Conjoined twins Chang and Eng Bunker have fascinated the world since the nineteenth century. In her captivating book,Chang and Eng Reconnected, Cynthia Wu traces the "Original Siamese Twins" through the terrain of American culture, showing how their inseparability underscored tensions between individuality and collectivity in the American popular imagination.
Using letters, medical documents and exhibits, literature, art, film, and family lore, Wu provides a trans-historical analysis that presents the Bunkers as both a material presence and as metaphor. She also shows how the twins figure in representations of race, disability, and science in fictional narratives about nation building.
As astute entrepreneurs, the twins managed their own lives; nonetheless, asChang and Eng Reconnectedshows, American culture has always viewed them through the multiple lenses of difference.
Subjects: Language & Literature, Sociology, History
Table of Contents
You are viewing the table of contents
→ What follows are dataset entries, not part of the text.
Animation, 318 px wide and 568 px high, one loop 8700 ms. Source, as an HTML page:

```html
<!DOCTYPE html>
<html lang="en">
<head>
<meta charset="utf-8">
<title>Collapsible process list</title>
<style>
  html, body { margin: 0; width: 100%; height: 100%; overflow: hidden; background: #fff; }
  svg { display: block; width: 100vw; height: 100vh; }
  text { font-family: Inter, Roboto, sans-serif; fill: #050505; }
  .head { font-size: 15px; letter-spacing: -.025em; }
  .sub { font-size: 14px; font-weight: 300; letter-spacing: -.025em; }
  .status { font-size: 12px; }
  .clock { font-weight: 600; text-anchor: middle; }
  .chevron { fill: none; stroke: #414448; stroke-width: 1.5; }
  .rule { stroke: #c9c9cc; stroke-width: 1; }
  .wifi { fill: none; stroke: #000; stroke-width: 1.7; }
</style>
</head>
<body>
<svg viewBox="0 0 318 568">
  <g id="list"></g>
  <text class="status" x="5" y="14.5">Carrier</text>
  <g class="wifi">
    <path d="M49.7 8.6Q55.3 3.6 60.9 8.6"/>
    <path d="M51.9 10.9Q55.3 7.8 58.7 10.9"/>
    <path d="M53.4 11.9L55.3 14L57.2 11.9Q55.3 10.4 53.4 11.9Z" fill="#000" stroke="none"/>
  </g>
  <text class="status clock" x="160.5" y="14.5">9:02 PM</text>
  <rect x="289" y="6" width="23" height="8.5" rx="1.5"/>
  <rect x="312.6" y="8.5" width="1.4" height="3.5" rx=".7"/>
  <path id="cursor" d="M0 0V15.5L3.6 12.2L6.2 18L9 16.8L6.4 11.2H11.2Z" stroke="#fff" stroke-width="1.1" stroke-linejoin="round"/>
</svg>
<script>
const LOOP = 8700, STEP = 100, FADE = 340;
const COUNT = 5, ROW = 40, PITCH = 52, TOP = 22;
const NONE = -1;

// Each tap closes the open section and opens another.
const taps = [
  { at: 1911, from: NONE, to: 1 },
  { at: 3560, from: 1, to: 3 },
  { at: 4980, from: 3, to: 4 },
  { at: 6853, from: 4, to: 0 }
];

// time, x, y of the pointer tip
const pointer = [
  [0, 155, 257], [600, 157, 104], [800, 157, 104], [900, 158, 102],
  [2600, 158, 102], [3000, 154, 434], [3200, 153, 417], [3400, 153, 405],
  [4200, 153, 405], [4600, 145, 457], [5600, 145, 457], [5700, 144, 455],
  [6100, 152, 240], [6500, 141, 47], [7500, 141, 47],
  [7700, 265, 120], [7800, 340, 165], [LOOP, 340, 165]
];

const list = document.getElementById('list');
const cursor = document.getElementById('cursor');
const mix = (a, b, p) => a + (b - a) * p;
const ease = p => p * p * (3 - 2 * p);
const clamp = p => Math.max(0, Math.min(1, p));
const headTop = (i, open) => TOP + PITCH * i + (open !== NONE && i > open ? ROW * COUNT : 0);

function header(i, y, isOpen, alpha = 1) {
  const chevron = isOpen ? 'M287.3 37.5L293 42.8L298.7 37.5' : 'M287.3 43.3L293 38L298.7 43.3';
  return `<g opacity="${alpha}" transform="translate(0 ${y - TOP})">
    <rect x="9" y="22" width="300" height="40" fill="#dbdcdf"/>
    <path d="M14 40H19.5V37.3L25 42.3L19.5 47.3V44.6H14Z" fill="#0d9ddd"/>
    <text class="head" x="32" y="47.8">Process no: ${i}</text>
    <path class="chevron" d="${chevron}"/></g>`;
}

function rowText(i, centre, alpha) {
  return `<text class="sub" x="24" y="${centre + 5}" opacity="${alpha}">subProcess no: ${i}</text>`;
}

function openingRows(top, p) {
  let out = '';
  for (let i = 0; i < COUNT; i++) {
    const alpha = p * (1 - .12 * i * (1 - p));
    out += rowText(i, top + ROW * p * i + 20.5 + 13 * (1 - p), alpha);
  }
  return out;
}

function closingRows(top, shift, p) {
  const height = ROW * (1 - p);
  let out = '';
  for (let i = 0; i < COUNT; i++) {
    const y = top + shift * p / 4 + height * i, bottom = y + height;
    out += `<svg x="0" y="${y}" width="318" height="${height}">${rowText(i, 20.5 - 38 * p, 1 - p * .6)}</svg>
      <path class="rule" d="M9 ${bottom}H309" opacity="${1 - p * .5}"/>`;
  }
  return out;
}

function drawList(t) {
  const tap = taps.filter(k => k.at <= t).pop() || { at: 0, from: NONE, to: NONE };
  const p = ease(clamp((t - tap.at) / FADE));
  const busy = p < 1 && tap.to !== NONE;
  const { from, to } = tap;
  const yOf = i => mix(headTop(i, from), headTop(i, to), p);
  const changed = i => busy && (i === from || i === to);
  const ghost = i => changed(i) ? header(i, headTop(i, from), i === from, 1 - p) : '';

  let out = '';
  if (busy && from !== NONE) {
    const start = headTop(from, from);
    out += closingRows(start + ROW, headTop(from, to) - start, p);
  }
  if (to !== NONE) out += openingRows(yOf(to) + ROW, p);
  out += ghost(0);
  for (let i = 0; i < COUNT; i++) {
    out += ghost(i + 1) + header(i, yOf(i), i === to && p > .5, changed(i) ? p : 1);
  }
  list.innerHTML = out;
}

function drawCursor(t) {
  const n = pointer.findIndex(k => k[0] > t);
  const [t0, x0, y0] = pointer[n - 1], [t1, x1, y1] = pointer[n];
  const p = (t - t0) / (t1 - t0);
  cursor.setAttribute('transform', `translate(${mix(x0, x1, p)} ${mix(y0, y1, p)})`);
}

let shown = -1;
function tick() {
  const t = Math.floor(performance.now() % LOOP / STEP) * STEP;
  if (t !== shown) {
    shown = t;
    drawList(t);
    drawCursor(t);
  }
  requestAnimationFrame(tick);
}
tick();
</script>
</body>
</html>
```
You do not have access to this
on JSTOR. Try logging in through your institution for access.